----- Data for this task

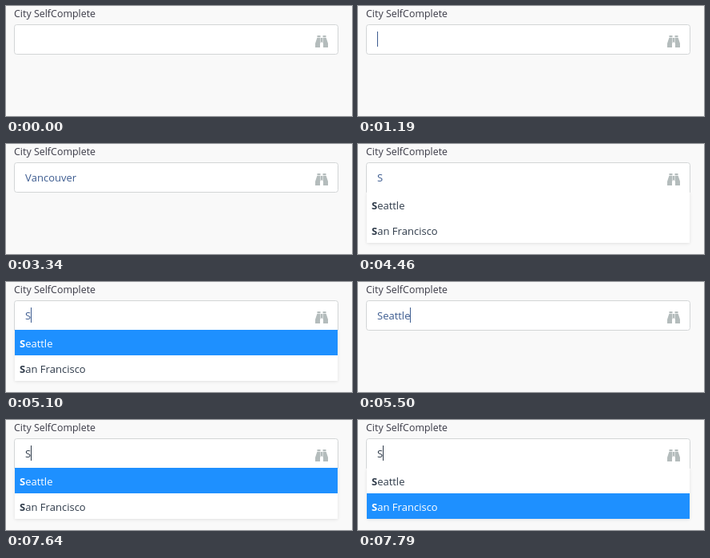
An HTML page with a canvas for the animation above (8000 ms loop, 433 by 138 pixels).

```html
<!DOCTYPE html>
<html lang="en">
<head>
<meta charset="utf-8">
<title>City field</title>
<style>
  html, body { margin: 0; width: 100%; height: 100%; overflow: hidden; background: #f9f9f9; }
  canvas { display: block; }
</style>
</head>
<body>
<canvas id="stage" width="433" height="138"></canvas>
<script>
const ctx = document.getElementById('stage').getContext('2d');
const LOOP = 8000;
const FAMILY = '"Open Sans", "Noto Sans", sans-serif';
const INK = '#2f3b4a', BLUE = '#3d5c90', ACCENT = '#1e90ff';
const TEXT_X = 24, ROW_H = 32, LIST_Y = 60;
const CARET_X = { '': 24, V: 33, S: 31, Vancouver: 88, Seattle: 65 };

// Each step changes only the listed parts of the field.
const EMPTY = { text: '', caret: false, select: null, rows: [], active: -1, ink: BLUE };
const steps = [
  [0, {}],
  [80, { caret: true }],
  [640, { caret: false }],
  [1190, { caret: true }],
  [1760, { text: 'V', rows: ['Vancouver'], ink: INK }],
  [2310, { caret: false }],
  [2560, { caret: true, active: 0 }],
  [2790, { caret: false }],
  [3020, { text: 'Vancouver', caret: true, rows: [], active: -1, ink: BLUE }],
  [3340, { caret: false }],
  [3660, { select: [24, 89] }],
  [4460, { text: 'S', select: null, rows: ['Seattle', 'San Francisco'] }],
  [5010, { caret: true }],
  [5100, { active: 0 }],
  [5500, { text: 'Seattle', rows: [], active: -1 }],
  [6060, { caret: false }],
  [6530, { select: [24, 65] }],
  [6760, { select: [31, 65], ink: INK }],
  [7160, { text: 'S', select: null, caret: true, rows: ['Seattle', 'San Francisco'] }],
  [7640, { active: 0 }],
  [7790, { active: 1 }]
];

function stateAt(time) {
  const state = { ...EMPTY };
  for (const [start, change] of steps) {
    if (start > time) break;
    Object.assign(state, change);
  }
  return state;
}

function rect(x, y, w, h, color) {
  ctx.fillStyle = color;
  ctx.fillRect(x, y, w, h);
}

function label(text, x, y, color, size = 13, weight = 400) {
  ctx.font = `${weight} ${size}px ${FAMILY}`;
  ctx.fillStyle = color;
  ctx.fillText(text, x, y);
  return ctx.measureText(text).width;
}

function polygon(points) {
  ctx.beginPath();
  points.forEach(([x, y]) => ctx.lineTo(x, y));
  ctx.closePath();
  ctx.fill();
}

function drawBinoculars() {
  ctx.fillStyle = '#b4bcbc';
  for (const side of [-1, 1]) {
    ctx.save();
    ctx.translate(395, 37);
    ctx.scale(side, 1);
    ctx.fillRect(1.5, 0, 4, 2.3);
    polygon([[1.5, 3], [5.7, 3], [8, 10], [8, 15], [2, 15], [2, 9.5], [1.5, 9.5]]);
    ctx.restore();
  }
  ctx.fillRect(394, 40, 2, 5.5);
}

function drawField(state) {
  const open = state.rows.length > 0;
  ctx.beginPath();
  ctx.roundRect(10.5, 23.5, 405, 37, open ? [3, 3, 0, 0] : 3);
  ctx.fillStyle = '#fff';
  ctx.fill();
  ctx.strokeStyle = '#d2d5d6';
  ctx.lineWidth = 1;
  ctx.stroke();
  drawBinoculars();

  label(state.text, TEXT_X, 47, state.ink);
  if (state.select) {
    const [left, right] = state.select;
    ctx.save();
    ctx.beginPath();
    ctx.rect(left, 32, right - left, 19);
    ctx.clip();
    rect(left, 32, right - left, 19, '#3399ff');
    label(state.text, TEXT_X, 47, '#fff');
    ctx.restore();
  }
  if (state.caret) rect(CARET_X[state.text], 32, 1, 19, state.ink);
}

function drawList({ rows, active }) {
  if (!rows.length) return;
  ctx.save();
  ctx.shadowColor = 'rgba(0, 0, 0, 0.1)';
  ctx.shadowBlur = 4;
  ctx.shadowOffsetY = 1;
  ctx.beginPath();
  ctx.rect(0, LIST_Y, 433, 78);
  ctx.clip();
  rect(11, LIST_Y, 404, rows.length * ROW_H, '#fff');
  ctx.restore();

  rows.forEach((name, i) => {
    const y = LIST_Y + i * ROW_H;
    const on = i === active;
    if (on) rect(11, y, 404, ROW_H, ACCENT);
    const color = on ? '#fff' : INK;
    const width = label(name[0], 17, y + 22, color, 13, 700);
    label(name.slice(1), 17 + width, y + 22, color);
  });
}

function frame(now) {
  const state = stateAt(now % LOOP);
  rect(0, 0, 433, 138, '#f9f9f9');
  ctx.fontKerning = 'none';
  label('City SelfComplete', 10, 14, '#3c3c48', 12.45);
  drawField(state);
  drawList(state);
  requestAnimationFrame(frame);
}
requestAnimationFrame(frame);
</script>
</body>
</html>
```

----------

** What needs to be done **
The reply should repeat the data in full, exactly as given, and contain no pictures.

** Your response **
An HTML page with a canvas for the animation above (8000 ms loop, 433 by 138 pixels).

```html
<!DOCTYPE html>
<html lang="en">
<head>
<meta charset="utf-8">
<title>City field</title>
<style>
  html, body { margin: 0; width: 100%; height: 100%; overflow: hidden; background: #f9f9f9; }
  canvas { display: block; }
</style>
</head>
<body>
<canvas id="stage" width="433" height="138"></canvas>
<script>
const ctx = document.getElementById('stage').getContext('2d');
const LOOP = 8000;
const FAMILY = '"Open Sans", "Noto Sans", sans-serif';
const INK = '#2f3b4a', BLUE = '#3d5c90', ACCENT = '#1e90ff';
const TEXT_X = 24, ROW_H = 32, LIST_Y = 60;
const CARET_X = { '': 24, V: 33, S: 31, Vancouver: 88, Seattle: 65 };

// Each step changes only the listed parts of the field.
const EMPTY = { text: '', caret: false, select: null, rows: [], active: -1, ink: BLUE };
const steps = [
  [0, {}],
  [80, { caret: true }],
  [640, { caret: false }],
  [1190, { caret: true }],
  [1760, { text: 'V', rows: ['Vancouver'], ink: INK }],
  [2310, { caret: false }],
  [2560, { caret: true, active: 0 }],
  [2790, { caret: false }],
  [3020, { text: 'Vancouver', caret: true, rows: [], active: -1, ink: BLUE }],
  [3340, { caret: false }],
  [3660, { select: [24, 89] }],
  [4460, { text: 'S', select: null, rows: ['Seattle', 'San Francisco'] }],
  [5010, { caret: true }],
  [5100, { active: 0 }],
  [5500, { text: 'Seattle', rows: [], active: -1 }],
  [6060, { caret: false }],
  [6530, { select: [24, 65] }],
  [6760, { select: [31, 65], ink: INK }],
  [7160, { text: 'S', select: null, caret: true, rows: ['Seattle', 'San Francisco'] }],
  [7640, { active: 0 }],
  [7790, { active: 1 }]
];

function stateAt(time) {
  const state = { ...EMPTY };
  for (const [start, change] of steps) {
    if (start > time) break;
    Object.assign(state, change);
  }
  return state;
}

function rect(x, y, w, h, color) {
  ctx.fillStyle = color;
  ctx.fillRect(x, y, w, h);
}

function label(text, x, y, color, size = 13, weight = 400) {
  ctx.font = `${weight} ${size}px ${FAMILY}`;
  ctx.fillStyle = color;
  ctx.fillText(text, x, y);
  return ctx.measureText(text).width;
}

function polygon(points) {
  ctx.beginPath();
  points.forEach(([x, y]) => ctx.lineTo(x, y));
  ctx.closePath();
  ctx.fill();
}

function drawBinoculars() {
  ctx.fillStyle = '#b4bcbc';
  for (const side of [-1, 1]) {
    ctx.save();
    ctx.translate(395, 37);
    ctx.scale(side, 1);
    ctx.fillRect(1.5, 0, 4, 2.3);
    polygon([[1.5, 3], [5.7, 3], [8, 10], [8, 15], [2, 15], [2, 9.5], [1.5, 9.5]]);
    ctx.restore();
  }
  ctx.fillRect(394, 40, 2, 5.5);
}

function drawField(state) {
  const open = state.rows.length > 0;
  ctx.beginPath();
  ctx.roundRect(10.5, 23.5, 405, 37, open ? [3, 3, 0, 0] : 3);
  ctx.fillStyle = '#fff';
  ctx.fill();
  ctx.strokeStyle = '#d2d5d6';
  ctx.lineWidth = 1;
  ctx.stroke();
  drawBinoculars();

  label(state.text, TEXT_X, 47, state.ink);
  if (state.select) {
    const [left, right] = state.select;
    ctx.save();
    ctx.beginPath();
    ctx.rect(left, 32, right - left, 19);
    ctx.clip();
    rect(left, 32, right - left, 19, '#3399ff');
    label(state.text, TEXT_X, 47, '#fff');
    ctx.restore();
  }
  if (state.caret) rect(CARET_X[state.text], 32, 1, 19, state.ink);
}

function drawList({ rows, active }) {
  if (!rows.length) return;
  ctx.save();
  ctx.shadowColor = 'rgba(0, 0, 0, 0.1)';
  ctx.shadowBlur = 4;
  ctx.shadowOffsetY = 1;
  ctx.beginPath();
  ctx.rect(0, LIST_Y, 433, 78);
  ctx.clip();
  rect(11, LIST_Y, 404, rows.length * ROW_H, '#fff');
  ctx.restore();

  rows.forEach((name, i) => {
    const y = LIST_Y + i * ROW_H;
    const on = i === active;
    if (on) rect(11, y, 404, ROW_H, ACCENT);
    const color = on ? '#fff' : INK;
    const width = label(name[0], 17, y + 22, color, 13, 700);
    label(name.slice(1), 17 + width, y + 22, color);
  });
}

function frame(now) {
  const state = stateAt(now % LOOP);
  rect(0, 0, 433, 138, '#f9f9f9');
  ctx.fontKerning = 'none';
  label('City SelfComplete', 10, 14, '#3c3c48', 12.45);
  drawField(state);
  drawList(state);
  requestAnimationFrame(frame);
}
requestAnimationFrame(frame);
</script>
</body>
</html>
```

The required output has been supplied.